Georgina V. Long, BSc, PhD, MBBS, discusses the response rates in the CheckMate 067 trial, which evaluated the combination of ipilimumab and nivolumab in patients with advanced melanoma.
Georgina V. Long, BSc, PhD, MBBS, co-medical director of Melanoma Institute Australia (MIA), chair of Melanoma Medical Oncology and Translational Research at MIA and Royal North Shore Hospital, University of Sydney, discusses the response rates in the CheckMate 067 trial (NCT01844505), which evaluated the combination of ipilimumab (Yervoy) and nivolumab (Opdivo) in patients with advanced melanoma.
Of the patients who had a complete response (CR) with the combination, 80% remained in CR at 5 years. Similarly, 79% who were in CR on nivolumab plus placebo had not progressed at the 5-year mark. Long says they investigated the 20% of patients who had progressed after a CR and saw features associated with overall prognosis.

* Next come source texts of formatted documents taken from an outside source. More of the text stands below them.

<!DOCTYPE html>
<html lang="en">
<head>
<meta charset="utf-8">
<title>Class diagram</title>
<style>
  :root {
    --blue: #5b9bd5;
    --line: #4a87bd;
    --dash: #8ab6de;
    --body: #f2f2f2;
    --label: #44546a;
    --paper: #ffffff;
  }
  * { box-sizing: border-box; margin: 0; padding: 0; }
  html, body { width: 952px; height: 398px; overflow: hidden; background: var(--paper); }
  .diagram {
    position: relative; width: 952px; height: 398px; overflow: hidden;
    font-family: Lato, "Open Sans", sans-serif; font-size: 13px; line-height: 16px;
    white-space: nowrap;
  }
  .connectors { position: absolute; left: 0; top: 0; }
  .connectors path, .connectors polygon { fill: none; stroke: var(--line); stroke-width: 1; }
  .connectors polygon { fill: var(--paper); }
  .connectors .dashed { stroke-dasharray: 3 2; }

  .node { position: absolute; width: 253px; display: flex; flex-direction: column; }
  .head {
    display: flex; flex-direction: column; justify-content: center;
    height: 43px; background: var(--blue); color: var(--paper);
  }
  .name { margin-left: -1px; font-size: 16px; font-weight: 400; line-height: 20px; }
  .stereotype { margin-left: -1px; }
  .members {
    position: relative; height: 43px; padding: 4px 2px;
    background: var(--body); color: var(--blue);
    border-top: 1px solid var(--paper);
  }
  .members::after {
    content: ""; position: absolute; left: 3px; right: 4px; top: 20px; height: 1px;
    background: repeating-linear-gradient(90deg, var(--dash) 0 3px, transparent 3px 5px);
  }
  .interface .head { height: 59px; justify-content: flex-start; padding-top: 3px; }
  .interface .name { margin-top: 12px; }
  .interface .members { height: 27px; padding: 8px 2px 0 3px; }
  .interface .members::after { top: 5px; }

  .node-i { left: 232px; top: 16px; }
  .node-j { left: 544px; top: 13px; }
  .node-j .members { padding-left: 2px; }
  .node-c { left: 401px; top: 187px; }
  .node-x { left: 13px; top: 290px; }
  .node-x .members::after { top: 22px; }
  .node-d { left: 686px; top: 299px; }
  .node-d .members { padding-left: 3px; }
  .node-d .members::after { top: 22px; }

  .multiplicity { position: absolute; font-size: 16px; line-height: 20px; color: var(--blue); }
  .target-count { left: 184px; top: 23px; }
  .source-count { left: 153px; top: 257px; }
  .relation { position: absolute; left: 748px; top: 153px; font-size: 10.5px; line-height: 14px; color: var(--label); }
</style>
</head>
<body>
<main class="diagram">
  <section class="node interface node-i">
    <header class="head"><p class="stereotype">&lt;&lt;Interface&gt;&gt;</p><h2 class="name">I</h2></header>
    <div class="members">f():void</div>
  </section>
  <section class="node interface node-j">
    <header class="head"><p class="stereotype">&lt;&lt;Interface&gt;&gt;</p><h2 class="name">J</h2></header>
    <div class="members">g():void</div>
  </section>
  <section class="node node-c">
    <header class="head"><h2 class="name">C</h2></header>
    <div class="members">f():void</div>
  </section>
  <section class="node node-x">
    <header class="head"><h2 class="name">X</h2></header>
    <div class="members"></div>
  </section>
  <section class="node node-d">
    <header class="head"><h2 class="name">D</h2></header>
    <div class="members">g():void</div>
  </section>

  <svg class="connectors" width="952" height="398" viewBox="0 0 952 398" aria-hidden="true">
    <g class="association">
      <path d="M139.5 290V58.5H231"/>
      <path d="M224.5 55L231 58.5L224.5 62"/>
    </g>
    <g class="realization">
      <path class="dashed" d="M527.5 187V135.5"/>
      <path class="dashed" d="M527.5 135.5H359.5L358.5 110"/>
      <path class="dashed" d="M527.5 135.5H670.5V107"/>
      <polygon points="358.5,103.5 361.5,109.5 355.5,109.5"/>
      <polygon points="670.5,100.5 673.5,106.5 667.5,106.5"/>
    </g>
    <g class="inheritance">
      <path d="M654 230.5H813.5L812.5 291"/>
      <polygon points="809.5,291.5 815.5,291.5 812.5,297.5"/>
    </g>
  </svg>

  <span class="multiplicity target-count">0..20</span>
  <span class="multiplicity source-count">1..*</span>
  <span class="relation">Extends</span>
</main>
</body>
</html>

Features associated with poor prognosis were patients with M1C melanoma, which is disease that has spread to other organ sites; patients with non-cutaneous melanoma; or patients with acral lentiginous melanoma. These patients were more likely to progress after CR, although it was a small number of patients.

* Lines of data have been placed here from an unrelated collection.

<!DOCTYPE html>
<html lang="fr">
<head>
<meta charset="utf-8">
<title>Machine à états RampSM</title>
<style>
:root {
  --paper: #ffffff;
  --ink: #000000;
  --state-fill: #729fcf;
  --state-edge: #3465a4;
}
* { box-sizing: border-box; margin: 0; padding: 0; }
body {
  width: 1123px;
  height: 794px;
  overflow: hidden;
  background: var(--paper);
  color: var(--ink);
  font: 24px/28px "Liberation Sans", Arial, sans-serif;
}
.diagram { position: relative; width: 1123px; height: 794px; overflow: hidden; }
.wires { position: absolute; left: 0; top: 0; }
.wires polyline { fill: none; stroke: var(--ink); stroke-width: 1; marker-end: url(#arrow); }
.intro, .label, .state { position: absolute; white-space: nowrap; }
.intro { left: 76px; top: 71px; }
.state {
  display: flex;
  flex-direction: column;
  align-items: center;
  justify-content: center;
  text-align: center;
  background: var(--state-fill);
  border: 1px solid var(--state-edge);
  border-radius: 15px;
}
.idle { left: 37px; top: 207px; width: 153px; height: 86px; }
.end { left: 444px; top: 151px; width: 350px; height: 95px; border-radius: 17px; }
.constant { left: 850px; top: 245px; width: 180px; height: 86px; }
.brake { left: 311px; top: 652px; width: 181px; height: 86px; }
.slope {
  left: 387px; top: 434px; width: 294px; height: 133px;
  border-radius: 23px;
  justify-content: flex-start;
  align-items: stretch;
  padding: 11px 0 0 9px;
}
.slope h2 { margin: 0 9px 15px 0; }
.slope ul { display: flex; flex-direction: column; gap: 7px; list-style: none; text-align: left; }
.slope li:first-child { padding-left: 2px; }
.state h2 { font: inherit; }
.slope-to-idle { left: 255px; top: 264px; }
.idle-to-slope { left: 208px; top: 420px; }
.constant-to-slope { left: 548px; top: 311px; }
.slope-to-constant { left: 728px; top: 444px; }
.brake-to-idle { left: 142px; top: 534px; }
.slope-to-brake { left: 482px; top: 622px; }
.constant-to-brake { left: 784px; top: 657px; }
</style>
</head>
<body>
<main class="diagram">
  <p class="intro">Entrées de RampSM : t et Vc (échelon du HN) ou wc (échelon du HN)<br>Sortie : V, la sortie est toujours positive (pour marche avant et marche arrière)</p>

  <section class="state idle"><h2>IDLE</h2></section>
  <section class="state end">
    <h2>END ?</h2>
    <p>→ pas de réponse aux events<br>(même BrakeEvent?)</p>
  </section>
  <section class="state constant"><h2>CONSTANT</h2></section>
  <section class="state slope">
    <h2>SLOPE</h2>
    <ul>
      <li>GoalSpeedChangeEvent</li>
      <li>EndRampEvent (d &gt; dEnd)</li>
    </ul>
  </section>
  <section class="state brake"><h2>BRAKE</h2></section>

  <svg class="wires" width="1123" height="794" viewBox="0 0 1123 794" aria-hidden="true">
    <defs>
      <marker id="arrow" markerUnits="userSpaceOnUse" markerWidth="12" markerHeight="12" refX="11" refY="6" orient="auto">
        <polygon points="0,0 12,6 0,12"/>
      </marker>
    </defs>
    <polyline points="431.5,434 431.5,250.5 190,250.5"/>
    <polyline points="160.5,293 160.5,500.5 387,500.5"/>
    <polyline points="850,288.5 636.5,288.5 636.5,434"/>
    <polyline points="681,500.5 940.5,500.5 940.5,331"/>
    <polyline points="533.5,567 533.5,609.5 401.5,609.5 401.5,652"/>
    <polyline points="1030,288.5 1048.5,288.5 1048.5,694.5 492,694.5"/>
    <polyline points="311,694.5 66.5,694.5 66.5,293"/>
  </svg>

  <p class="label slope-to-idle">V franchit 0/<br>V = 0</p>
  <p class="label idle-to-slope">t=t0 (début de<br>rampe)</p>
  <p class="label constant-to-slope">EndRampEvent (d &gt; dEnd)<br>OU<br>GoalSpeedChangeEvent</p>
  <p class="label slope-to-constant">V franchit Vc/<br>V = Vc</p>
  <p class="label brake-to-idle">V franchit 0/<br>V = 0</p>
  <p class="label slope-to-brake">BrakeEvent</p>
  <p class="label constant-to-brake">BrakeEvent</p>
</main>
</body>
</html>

The investigators are also looking at whether stopping therapy early or the use of corticosteroids for toxicity affected whether patients progressed after having a CR. Long believes there may be a relationship with the use of corticosteroids and/or the duration of treatment and how well patients maintain CR.